The face of a girl who already woke up late today. She looks at herself in the mirror and decides how she will deal with today. Forget about the mishap and start anew? No. It makes more sense to be upset all day and stress about how to make up for lost time.
I am her. The google calendar that veils my face was supposed to be my saving grace. I was told it would be the key to successful time management. It should organize my thoughts and visually guide my day, but instead, it overwhelms me with tasks and commitments I cannot keep. All placed in never ending rectangles week after week, some in urgent red—telling me to FINALLY finish that painting from three weeks ago. I’ve become visually and figuratively shrink-wrapped in the tool designed to give me peace. It lives on my phone, computer, and journal trying to help me keep up. Rather, I find these well-planned tasks lingering around and following me wherever I go. The anxiety of what I should be doing to finish everything I’m behind on (or will be behind on).
Inspired by Joanne Greenbaum’s thinking with color approach and Philip Guston’s autobiographical paintings injected with humor and pathos, I’ve chosen to examine the role that time and societal pressures play in my life and their effect on my well-being.
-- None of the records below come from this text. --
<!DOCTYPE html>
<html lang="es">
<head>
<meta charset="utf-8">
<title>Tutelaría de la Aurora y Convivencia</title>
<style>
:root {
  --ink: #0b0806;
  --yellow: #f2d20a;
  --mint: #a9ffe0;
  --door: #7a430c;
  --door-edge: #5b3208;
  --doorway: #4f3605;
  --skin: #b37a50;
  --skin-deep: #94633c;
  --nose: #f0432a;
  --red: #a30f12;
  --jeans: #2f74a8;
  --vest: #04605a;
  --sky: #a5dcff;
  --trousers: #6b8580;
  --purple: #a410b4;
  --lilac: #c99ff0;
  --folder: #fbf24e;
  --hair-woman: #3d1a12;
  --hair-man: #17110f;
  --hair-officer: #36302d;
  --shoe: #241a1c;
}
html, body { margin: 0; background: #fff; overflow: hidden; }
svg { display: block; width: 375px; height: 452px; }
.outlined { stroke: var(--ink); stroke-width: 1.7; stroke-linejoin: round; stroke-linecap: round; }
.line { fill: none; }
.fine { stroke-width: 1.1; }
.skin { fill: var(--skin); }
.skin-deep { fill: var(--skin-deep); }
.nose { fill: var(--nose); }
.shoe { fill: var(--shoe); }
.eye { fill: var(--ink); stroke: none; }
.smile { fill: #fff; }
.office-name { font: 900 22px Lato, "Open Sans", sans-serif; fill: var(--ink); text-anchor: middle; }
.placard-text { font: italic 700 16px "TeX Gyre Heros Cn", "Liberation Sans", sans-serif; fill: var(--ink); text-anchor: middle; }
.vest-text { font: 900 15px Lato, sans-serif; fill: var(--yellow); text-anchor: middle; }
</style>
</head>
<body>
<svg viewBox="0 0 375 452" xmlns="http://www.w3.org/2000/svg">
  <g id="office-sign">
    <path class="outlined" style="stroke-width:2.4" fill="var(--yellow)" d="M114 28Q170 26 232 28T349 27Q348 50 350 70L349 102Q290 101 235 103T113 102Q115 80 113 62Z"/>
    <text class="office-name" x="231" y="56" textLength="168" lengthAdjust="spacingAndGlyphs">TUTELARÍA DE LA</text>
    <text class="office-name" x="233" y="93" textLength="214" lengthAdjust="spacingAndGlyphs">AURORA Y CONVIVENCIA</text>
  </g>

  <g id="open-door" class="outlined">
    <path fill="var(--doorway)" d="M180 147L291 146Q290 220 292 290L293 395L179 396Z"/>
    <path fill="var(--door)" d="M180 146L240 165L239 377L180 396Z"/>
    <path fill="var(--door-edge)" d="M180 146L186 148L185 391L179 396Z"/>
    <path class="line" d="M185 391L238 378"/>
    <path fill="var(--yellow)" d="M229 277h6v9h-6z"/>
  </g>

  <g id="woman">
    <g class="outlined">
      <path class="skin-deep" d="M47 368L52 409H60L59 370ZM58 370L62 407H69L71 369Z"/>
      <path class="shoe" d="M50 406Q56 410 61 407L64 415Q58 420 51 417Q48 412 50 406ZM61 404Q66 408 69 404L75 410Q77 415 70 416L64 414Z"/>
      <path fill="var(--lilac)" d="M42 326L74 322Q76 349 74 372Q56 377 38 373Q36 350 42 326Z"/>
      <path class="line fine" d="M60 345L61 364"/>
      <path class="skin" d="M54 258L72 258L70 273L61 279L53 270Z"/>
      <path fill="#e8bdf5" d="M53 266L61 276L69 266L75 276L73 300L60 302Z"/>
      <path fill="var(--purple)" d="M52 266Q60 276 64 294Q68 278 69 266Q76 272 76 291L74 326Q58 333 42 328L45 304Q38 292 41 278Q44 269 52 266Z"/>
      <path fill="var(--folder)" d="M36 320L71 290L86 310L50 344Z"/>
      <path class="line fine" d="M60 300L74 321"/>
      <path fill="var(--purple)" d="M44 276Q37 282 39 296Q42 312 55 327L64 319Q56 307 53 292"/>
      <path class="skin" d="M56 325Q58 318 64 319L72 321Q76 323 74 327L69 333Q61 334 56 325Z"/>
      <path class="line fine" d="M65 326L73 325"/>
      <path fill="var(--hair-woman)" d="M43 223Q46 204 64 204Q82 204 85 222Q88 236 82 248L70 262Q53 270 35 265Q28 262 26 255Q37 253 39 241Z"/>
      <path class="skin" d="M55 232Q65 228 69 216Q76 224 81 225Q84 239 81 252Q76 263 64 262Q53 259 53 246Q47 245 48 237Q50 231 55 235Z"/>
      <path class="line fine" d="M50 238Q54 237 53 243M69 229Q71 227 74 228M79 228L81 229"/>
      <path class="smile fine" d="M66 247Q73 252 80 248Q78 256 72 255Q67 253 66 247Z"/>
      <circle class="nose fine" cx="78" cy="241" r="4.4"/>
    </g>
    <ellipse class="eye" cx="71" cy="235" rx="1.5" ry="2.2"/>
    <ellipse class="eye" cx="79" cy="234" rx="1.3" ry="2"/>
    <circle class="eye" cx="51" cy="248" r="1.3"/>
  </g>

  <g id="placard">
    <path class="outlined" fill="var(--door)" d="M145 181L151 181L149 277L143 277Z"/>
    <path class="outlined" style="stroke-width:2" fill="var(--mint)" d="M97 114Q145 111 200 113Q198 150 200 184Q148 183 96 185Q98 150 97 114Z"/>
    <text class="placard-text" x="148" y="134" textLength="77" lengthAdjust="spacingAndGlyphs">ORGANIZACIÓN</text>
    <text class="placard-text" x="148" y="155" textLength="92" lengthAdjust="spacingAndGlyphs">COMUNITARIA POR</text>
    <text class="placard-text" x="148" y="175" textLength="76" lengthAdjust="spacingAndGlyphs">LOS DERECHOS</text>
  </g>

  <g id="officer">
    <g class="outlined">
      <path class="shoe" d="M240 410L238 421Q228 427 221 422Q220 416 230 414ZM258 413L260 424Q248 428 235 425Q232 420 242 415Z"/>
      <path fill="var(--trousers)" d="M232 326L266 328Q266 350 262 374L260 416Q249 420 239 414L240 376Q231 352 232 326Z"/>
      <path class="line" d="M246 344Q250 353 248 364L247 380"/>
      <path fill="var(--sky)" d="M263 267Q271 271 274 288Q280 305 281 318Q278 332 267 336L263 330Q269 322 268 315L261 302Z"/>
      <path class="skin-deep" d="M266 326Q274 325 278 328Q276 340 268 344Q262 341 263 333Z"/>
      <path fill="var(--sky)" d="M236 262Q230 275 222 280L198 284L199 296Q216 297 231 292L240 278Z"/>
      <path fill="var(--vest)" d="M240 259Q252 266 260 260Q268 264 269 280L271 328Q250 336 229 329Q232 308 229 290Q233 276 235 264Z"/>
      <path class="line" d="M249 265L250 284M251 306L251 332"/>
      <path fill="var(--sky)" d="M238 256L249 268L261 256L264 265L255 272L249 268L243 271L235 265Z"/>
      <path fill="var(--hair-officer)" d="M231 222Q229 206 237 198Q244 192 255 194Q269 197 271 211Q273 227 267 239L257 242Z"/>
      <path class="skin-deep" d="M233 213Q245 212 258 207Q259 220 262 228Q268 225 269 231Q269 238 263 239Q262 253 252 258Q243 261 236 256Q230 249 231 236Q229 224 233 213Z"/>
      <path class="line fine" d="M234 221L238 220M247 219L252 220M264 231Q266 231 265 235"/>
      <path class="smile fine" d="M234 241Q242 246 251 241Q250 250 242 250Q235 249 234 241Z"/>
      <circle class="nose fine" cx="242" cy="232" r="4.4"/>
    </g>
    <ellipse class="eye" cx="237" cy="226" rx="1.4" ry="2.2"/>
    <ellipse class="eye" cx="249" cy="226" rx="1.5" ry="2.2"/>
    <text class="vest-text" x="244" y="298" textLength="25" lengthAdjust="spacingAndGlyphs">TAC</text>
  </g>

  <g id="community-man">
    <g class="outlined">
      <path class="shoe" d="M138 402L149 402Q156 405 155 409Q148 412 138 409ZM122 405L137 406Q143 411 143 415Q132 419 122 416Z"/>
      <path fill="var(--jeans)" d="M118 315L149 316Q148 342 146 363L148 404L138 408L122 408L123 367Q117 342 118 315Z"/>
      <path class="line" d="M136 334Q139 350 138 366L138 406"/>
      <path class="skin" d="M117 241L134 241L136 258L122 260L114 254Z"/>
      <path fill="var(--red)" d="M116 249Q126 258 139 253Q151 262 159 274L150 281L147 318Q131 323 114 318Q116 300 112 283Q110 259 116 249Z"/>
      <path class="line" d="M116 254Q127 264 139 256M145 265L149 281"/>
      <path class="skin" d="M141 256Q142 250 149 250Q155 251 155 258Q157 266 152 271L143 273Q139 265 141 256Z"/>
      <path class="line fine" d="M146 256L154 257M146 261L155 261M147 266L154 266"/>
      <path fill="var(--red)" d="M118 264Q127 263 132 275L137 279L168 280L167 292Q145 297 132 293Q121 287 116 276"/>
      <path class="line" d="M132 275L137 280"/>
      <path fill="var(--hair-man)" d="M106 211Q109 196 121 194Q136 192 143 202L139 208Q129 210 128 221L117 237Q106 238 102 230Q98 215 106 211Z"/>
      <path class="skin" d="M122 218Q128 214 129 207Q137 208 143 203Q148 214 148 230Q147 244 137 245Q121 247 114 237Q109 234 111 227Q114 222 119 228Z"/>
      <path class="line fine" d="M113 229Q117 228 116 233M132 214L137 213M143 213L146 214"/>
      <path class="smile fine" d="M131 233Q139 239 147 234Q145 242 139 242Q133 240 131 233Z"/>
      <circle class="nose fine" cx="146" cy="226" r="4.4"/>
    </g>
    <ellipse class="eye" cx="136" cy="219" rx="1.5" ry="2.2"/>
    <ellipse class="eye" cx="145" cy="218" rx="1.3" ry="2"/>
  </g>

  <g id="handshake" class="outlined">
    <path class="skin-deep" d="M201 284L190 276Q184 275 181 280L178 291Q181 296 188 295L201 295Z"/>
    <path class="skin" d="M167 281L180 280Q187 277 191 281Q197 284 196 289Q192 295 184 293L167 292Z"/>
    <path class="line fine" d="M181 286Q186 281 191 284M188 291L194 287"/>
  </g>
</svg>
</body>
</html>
The stress, sadness, and anxiety caused by the commitments of everyday life can be represented by pink, blue, and yellow, respectively.